__EXERCISE DIRECTIONS__
Every line of the data below is to be written out again exactly.

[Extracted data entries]
◇ ◇ ◇

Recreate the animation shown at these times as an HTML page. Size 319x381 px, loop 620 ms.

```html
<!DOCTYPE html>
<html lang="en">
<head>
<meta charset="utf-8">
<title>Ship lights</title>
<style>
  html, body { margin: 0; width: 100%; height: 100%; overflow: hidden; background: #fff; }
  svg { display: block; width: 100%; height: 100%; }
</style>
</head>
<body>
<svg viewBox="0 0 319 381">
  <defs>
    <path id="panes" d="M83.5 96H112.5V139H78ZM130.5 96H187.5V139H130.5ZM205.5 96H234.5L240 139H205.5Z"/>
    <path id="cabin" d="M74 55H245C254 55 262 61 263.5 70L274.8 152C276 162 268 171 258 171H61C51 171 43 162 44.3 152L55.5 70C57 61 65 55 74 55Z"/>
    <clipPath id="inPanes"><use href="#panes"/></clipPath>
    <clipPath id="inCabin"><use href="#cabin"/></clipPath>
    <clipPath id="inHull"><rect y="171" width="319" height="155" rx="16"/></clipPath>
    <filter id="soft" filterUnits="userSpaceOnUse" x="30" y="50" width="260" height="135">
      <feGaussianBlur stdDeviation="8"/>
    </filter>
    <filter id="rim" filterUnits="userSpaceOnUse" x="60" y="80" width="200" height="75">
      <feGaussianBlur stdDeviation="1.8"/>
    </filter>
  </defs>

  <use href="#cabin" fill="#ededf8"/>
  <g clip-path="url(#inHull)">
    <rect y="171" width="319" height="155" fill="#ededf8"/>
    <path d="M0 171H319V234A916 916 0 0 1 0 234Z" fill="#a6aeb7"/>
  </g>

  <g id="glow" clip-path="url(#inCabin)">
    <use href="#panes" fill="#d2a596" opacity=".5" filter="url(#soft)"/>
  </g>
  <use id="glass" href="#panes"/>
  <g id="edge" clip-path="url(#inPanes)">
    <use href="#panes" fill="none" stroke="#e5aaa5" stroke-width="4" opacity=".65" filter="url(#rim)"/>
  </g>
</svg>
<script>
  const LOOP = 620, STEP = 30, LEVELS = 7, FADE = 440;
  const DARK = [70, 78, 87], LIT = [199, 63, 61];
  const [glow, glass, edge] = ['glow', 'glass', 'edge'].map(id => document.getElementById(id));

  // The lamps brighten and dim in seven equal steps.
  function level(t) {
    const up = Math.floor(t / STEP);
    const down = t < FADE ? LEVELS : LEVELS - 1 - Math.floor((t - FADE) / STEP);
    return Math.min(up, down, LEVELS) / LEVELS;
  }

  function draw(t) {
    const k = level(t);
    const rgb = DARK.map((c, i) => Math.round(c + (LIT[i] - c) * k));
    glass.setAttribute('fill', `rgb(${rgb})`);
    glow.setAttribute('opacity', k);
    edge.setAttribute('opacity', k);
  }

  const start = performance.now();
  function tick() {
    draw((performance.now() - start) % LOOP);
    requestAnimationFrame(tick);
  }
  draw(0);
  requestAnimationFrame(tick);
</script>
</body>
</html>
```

◇ ◇ ◇

__ANSWER SECTION__
Recreate the animation shown at these times as an HTML page. Size 319x381 px, loop 620 ms.

```html
<!DOCTYPE html>
<html lang="en">
<head>
<meta charset="utf-8">
<title>Ship lights</title>
<style>
  html, body { margin: 0; width: 100%; height: 100%; overflow: hidden; background: #fff; }
  svg { display: block; width: 100%; height: 100%; }
</style>
</head>
<body>
<svg viewBox="0 0 319 381">
  <defs>
    <path id="panes" d="M83.5 96H112.5V139H78ZM130.5 96H187.5V139H130.5ZM205.5 96H234.5L240 139H205.5Z"/>
    <path id="cabin" d="M74 55H245C254 55 262 61 263.5 70L274.8 152C276 162 268 171 258 171H61C51 171 43 162 44.3 152L55.5 70C57 61 65 55 74 55Z"/>
    <clipPath id="inPanes"><use href="#panes"/></clipPath>
    <clipPath id="inCabin"><use href="#cabin"/></clipPath>
    <clipPath id="inHull"><rect y="171" width="319" height="155" rx="16"/></clipPath>
    <filter id="soft" filterUnits="userSpaceOnUse" x="30" y="50" width="260" height="135">
      <feGaussianBlur stdDeviation="8"/>
    </filter>
    <filter id="rim" filterUnits="userSpaceOnUse" x="60" y="80" width="200" height="75">
      <feGaussianBlur stdDeviation="1.8"/>
    </filter>
  </defs>

  <use href="#cabin" fill="#ededf8"/>
  <g clip-path="url(#inHull)">
    <rect y="171" width="319" height="155" fill="#ededf8"/>
    <path d="M0 171H319V234A916 916 0 0 1 0 234Z" fill="#a6aeb7"/>
  </g>

  <g id="glow" clip-path="url(#inCabin)">
    <use href="#panes" fill="#d2a596" opacity=".5" filter="url(#soft)"/>
  </g>
  <use id="glass" href="#panes"/>
  <g id="edge" clip-path="url(#inPanes)">
    <use href="#panes" fill="none" stroke="#e5aaa5" stroke-width="4" opacity=".65" filter="url(#rim)"/>
  </g>
</svg>
<script>
  const LOOP = 620, STEP = 30, LEVELS = 7, FADE = 440;
  const DARK = [70, 78, 87], LIT = [199, 63, 61];
  const [glow, glass, edge] = ['glow', 'glass', 'edge'].map(id => document.getElementById(id));

  // The lamps brighten and dim in seven equal steps.
  function level(t) {
    const up = Math.floor(t / STEP);
    const down = t < FADE ? LEVELS : LEVELS - 1 - Math.floor((t - FADE) / STEP);
    return Math.min(up, down, LEVELS) / LEVELS;
  }

  function draw(t) {
    const k = level(t);
    const rgb = DARK.map((c, i) => Math.round(c + (LIT[i] - c) * k));
    glass.setAttribute('fill', `rgb(${rgb})`);
    glow.setAttribute('opacity', k);
    edge.setAttribute('opacity', k);
  }

  const start = performance.now();
  function tick() {
    draw((performance.now() - start) % LOOP);
    requestAnimationFrame(tick);
  }
  draw(0);
  requestAnimationFrame(tick);
</script>
</body>
</html>
```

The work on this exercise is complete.